Non-synthetic urea is a byproduct of the liver in humans and other mammals (another type of uric acid is produced by birds and reptiles), and is generally excreted as urine.
However, urea is high in nitrogen, one of the necessary elements for plant growth (and one of the major additives in plant fertilizer). Around the middle of the 19th century, scientists found a way to synthetically fabricate organic urea in large quantities, thus providing a way to increase food production for the world’s burgeoning population.
By the end of the 20th century, it was in widespread use and production all over the world. Major producers of urea include the U.S., China, Russia and the Ukraine, Saudi Arabia, Qatar, and a number of other smaller countries.
There are no accurate figures how much is produced worldwide, but it’s certainly in excess of 100 million tons.

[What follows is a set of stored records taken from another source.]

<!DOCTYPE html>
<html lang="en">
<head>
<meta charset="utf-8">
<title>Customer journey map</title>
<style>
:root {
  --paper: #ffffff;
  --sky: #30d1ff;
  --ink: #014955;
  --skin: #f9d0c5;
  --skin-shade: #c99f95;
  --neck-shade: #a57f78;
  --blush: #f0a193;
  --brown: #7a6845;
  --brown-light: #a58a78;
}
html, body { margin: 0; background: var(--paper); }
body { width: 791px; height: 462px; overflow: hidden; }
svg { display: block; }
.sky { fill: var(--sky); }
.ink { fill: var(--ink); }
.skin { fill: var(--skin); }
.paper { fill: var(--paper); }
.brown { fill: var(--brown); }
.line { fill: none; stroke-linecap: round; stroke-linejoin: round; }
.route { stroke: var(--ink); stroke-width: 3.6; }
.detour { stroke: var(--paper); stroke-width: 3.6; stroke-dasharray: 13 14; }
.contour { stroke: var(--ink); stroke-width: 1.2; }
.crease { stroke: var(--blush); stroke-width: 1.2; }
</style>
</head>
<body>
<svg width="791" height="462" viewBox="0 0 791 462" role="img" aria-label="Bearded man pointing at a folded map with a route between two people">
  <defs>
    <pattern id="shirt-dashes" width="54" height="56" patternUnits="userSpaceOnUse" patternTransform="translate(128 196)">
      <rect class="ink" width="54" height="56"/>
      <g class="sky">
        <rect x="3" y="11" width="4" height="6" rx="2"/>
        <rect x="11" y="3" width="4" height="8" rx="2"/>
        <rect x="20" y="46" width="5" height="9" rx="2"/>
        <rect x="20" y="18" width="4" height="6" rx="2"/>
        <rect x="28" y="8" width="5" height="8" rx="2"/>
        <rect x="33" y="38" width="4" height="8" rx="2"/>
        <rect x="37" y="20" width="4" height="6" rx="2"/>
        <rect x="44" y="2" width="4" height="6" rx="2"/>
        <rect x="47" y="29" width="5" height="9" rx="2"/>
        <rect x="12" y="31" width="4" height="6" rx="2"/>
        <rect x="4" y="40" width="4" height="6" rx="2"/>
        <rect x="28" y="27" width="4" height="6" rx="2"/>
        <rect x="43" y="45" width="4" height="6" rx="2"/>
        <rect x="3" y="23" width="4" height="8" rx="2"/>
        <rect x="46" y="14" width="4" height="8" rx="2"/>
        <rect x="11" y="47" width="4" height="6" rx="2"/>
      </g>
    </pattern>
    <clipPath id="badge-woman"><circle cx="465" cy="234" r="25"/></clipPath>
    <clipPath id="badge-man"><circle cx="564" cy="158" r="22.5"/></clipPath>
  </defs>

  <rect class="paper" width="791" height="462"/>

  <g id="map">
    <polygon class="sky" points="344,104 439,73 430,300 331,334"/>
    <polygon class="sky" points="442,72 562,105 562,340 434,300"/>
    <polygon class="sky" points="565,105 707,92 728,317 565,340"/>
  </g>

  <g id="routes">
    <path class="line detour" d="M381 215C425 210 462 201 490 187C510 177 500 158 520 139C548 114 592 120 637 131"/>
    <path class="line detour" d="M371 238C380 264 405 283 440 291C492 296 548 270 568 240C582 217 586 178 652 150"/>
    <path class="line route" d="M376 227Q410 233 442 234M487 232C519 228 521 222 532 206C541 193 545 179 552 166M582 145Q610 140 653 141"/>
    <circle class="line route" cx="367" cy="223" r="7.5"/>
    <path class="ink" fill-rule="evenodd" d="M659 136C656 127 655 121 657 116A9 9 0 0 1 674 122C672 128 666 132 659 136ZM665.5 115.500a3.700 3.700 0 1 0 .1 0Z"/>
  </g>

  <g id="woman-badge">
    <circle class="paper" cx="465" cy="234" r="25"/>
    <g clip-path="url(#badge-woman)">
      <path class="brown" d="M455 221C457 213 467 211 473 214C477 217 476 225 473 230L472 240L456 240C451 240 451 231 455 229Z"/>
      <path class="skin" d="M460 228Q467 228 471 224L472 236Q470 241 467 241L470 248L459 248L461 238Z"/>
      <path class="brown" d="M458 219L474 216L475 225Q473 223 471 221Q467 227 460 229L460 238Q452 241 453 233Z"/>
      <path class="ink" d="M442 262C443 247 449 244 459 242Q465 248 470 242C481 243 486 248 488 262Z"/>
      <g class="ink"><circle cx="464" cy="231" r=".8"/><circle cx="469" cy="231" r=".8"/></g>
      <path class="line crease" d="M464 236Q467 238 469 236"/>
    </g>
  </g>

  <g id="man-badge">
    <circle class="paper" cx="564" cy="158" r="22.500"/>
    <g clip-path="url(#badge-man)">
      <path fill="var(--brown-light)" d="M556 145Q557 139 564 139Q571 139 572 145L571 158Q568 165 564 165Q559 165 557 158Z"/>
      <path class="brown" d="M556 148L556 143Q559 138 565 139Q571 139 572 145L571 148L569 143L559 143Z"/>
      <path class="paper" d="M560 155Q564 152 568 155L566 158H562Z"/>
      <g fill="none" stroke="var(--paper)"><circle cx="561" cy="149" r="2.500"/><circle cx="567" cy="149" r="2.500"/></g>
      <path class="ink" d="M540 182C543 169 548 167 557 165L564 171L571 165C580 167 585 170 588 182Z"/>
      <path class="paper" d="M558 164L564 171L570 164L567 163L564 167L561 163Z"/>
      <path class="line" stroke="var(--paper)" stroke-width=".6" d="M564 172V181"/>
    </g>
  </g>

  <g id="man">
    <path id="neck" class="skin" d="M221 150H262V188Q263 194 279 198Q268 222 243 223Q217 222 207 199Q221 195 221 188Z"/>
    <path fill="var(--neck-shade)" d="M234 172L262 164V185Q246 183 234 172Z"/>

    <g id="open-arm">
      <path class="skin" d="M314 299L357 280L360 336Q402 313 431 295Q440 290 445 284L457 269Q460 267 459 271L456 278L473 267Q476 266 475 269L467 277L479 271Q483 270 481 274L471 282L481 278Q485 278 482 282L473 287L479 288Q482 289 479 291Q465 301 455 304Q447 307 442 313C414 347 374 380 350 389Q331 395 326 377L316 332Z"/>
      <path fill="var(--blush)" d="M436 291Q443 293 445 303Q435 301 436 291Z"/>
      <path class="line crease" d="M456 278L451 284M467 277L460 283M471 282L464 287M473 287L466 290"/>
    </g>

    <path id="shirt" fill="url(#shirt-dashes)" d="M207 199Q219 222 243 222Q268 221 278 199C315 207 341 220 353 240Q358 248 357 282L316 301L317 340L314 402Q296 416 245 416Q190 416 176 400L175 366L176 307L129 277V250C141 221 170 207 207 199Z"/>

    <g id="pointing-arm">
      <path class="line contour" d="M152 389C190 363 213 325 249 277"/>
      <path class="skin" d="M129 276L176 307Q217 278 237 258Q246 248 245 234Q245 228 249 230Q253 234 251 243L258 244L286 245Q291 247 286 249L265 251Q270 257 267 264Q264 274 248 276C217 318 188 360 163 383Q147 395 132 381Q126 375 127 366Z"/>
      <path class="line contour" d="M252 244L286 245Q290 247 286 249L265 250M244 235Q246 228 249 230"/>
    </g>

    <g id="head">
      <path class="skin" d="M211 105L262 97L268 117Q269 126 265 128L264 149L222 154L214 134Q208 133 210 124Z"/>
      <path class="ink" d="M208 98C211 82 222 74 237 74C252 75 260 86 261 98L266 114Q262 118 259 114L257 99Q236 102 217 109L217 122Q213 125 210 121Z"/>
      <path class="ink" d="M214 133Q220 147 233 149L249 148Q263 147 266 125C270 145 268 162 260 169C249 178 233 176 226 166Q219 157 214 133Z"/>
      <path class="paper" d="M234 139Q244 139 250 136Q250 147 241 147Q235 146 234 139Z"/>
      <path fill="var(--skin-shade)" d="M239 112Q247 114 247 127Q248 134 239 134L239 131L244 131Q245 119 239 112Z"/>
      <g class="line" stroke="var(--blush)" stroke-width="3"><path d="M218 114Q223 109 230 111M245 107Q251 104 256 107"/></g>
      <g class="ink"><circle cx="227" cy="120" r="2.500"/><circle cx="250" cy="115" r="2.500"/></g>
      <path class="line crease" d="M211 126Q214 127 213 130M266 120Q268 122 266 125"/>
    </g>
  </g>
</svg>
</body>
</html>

Cost of production is between $500 and $5,000 per ton, and I could find no accurate figures on average selling prices.
It is sold under a variety of names: carbomide, carbomide resin, isourea, carbon diamide, carbonyl diamine.